Among the officials declaring snow emergencies, Hempstead Supervisor Kate Murray announced a host of closures Friday: the parks department and senior programs scheduled for Friday were canceled along with transportation services to local senior centers.
Residents were asked to remove cars from town roadways so streets can be plowed, a request echoed by other towns.
"Hundreds of town workers will do their best to keep local roadways passable," Murray said in a statement. "Our employees will be working hard to clear streets from curb to curb, and can only be successful if their path is free of obstacles."
Even after the snow stops falling, flight delays will likely continue Friday.
Airlines have to get their planes to New York, but may face flying them in from areas also impacted by a winter storm, said officials with the Port Authority of New York and New Jersey, which operates the city's three airports.
All flights had been canceled as of 6 p.m. Thursday at Long Island MacArthur Airport.
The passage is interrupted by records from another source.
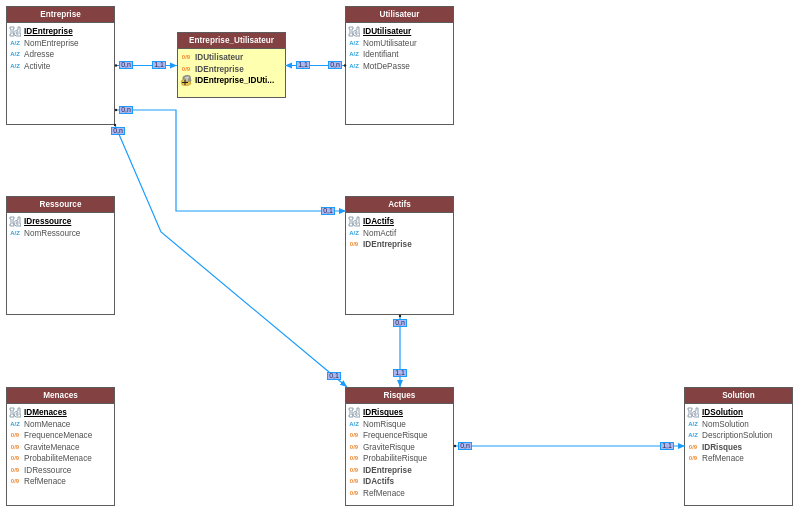
<!DOCTYPE html>
<html lang="fr">
<head>
<meta charset="utf-8">
<title>Modèle de données</title>
<style>
:root {
  --paper: #ffffff;
  --header: #834141;
  --border: #5c5c5c;
  --junction: #ffffb0;
  --ink: #505050;
  --key-ink: #000000;
  --link: #1a9cff;
  --tag: #a9b8f2;
  --text-type: #2a9fe0;
  --number-type: #f08a34;
}
* { box-sizing: border-box; margin: 0; padding: 0; }
html, body { width: 800px; height: 513px; overflow: hidden; background: var(--paper); }
body { font-family: "Liberation Sans", Arial, sans-serif; font-size: 8.2px; color: var(--ink); }
.diagram { position: relative; width: 800px; height: 513px; overflow: hidden; }
.links { position: absolute; left: 0; top: 0; }
.entity { position: absolute; width: 109px; height: 119px; border: 1px solid var(--border); background: var(--paper); }
.entity h2 { height: 16px; line-height: 15px; background: var(--header); color: #fff; font-size: 8.2px; font-weight: 700; text-align: center; white-space: nowrap; border-bottom: 1px solid var(--border); }
.entity ul { list-style: none; display: grid; grid-auto-rows: 11.5px; padding: 3px 1px 0 2px; }
.entity li { display: grid; grid-template-columns: 12px 1fr; column-gap: 3px; align-items: center; line-height: 11px; white-space: nowrap; }
.entity li span { overflow: hidden; text-overflow: ellipsis; }
.entity li::before { font-size: 6px; font-weight: 700; line-height: 11px; text-align: center; }
.text::before { content: "A/Z"; color: var(--text-type); }
.number::before, .foreign::before { content: "0/9"; color: var(--number-type); }
.foreign { font-weight: 700; }
.key { font-weight: 700; color: var(--key-ink); text-decoration: underline; }
.composite { font-weight: 700; color: var(--key-ink); }
.entity svg { display: block; width: 12px; height: 11px; }
.junction { width: 109px; height: 66px; background: var(--junction); }

.entreprise { left: 6px; top: 6px; }
.entreprise-utilisateur { left: 177px; top: 32px; }
.utilisateur { left: 345px; top: 6px; }
.ressource { left: 6px; top: 196px; }
.actifs { left: 345px; top: 196px; }
.menaces { left: 6px; top: 387px; }
.risques { left: 345px; top: 387px; }
.solution { left: 684px; top: 387px; }

.cardinality { position: absolute; width: 14px; height: 8px; border: 1px solid var(--link); background: var(--tag); color: #33254a; font-size: 7px; line-height: 6px; text-align: center; }
</style>
</head>
<body>
<svg width="0" height="0" style="position:absolute" aria-hidden="true">
  <defs>
    <symbol id="id-icon" viewBox="0 0 12 11">
      <path d="M1 1H5V3H4V8H5V10H1V8H2V3H1ZM9 1H11V8H12V10H7Q5 9 5 6.500Q6 4 9 4Z" fill="#fff" stroke="#8798a8" stroke-width=".9"/>
      <path d="M9 5.500Q7 5.500 7 7T9 8.500Z" fill="#d8e2ea" stroke="#8798a8" stroke-width=".7"/>
    </symbol>
    <symbol id="composite-icon" viewBox="0 0 12 11">
      <path d="M3 2Q6 -1 10 1L11 6L8 9L3 7Z" fill="#9a9a92" stroke="#77776f" stroke-width=".7"/>
      <path d="M5 3L9 2M7 3V7" stroke="#e4e4dc" fill="none"/>
      <path d="M1 6L4 4L6 7L10 6L11 9L7 11L2 10Z" fill="#e9c248" stroke="#a88425" stroke-width=".5"/>
      <path d="M5 5V10M2 7.500H8" stroke="#222" stroke-width="1" fill="none"/>
    </symbol>
    <marker id="arrow" markerUnits="userSpaceOnUse" markerWidth="8" markerHeight="8" refX="7" refY="4" orient="auto">
      <polygon points="0,1 7,4 0,7" fill="#1a9cff"/>
    </marker>
  </defs>
</svg>

<main class="diagram">
  <section class="entity entreprise">
    <h2>Entreprise</h2>
    <ul>
      <li class="key"><svg><use href="#id-icon"/></svg><span>IDEntreprise</span></li>
      <li class="text"><span>NomEntreprise</span></li>
      <li class="text"><span>Adresse</span></li>
      <li class="text"><span>Activite</span></li>
    </ul>
  </section>

  <section class="entity junction entreprise-utilisateur">
    <h2>Entreprise_Utilisateur</h2>
    <ul>
      <li class="foreign"><span>IDUtilisateur</span></li>
      <li class="foreign"><span>IDEntreprise</span></li>
      <li class="composite"><svg><use href="#composite-icon"/></svg><span>IDEntreprise_IDUti...</span></li>
    </ul>
  </section>

  <section class="entity utilisateur">
    <h2>Utilisateur</h2>
    <ul>
      <li class="key"><svg><use href="#id-icon"/></svg><span>IDUtilisateur</span></li>
      <li class="text"><span>NomUtilisateur</span></li>
      <li class="text"><span>Identifiant</span></li>
      <li class="text"><span>MotDePasse</span></li>
    </ul>
  </section>

  <section class="entity ressource">
    <h2>Ressource</h2>
    <ul>
      <li class="key"><svg><use href="#id-icon"/></svg><span>IDressource</span></li>
      <li class="text"><span>NomRessource</span></li>
    </ul>
  </section>

  <section class="entity actifs">
    <h2>Actifs</h2>
    <ul>
      <li class="key"><svg><use href="#id-icon"/></svg><span>IDActifs</span></li>
      <li class="text"><span>NomActif</span></li>
      <li class="foreign"><span>IDEntreprise</span></li>
    </ul>
  </section>

  <section class="entity menaces">
    <h2>Menaces</h2>
    <ul>
      <li class="key"><svg><use href="#id-icon"/></svg><span>IDMenaces</span></li>
      <li class="text"><span>NomMenace</span></li>
      <li class="number"><span>FrequenceMenace</span></li>
      <li class="number"><span>GraviteMenace</span></li>
      <li class="number"><span>ProbabiliteMenace</span></li>
      <li class="number"><span>IDRessource</span></li>
      <li class="number"><span>RefMenace</span></li>
    </ul>
  </section>

  <section class="entity risques">
    <h2>Risques</h2>
    <ul>
      <li class="key"><svg><use href="#id-icon"/></svg><span>IDRisques</span></li>
      <li class="text"><span>NomRisque</span></li>
      <li class="number"><span>FrequenceRisque</span></li>
      <li class="number"><span>GraviteRisque</span></li>
      <li class="number"><span>ProbabiliteRisque</span></li>
      <li class="foreign"><span>IDEntreprise</span></li>
      <li class="foreign"><span>IDActifs</span></li>
      <li class="number"><span>RefMenace</span></li>
    </ul>
  </section>

  <section class="entity solution">
    <h2>Solution</h2>
    <ul>
      <li class="key"><svg><use href="#id-icon"/></svg><span>IDSolution</span></li>
      <li class="text"><span>NomSolution</span></li>
      <li class="text"><span>DescriptionSolution</span></li>
      <li class="foreign"><span>IDRisques</span></li>
      <li class="number"><span>RefMenace</span></li>
    </ul>
  </section>

  <svg class="links" width="800" height="513" viewBox="0 0 800 513" aria-hidden="true">
    <g fill="none" stroke="#1a9cff" stroke-width="1.2" marker-end="url(#arrow)">
      <polyline points="115,65.500 177,65.500" marker-end="url(#arrow)"/>
      <polyline points="345,65.500 285,65.500" marker-end="url(#arrow)"/>
      <polyline points="115,110 176,110 176,211 346,211" marker-end="url(#arrow)"/>
      <polyline points="115,125 161,232 347,387" marker-end="url(#arrow)"/>
      <polyline points="400,315 400,387" marker-end="url(#arrow)"/>
      <polyline points="454,446 685,446" marker-end="url(#arrow)"/>
    </g>
    <g fill="#222">
      <circle cx="116" cy="65.500" r="1.200"/>
      <circle cx="345" cy="65.500" r="1.200"/>
      <circle cx="116" cy="110" r="1.200"/>
      <circle cx="115" cy="125" r="1.200"/>
      <circle cx="400" cy="316" r="1.200"/>
      <circle cx="455" cy="446" r="1.200"/>
    </g>
  </svg>

  <span class="cardinality" style="left:119px;top:61px">0,n</span>
  <span class="cardinality" style="left:152px;top:61px">1,1</span>
  <span class="cardinality" style="left:296px;top:61px">1,1</span>
  <span class="cardinality" style="left:328px;top:61px">0,n</span>
  <span class="cardinality" style="left:119px;top:106px">0,n</span>
  <span class="cardinality" style="left:111px;top:127px">0,n</span>
  <span class="cardinality" style="left:321px;top:207px">0,1</span>
  <span class="cardinality" style="left:327px;top:372px">0,1</span>
  <span class="cardinality" style="left:393px;top:319px">0,n</span>
  <span class="cardinality" style="left:393px;top:369px">1,1</span>
  <span class="cardinality" style="left:458px;top:442px">0,n</span>
  <span class="cardinality" style="left:660px;top:442px">1,1</span>
</main>
</body>
</html>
About 650 flights were canceled at Kennedy, LaGuardia and Newark Liberty airports, a Port Authority spokesman said.
The best advice for air travelers: check with your airline to see if planes are flying, said Thomas Bosco, the authority's interim director of aviation.
Bill Weiss usually drives into Manhattan for his job at an advertising agency. But he took the LIRR Thursday and was glad once he saw the snow sticking to the streets and sidewalks of Long Beach around 7:30 p.m.
"I'd hate to be behind the wheel in this," Weiss, 54, said near the LIRR station on Park Avenue. "This is one of those days where you leave the driving to someone else."
He said he'll work from his home in Long Beach's Canals neighborhood Friday.
With Ted Phillips, James T. Madore, Keith Herbert, Patrick Whittle, Emily Ngo, David Schwartz, Alfonso Castillo, William Murphy and Bill Bleyer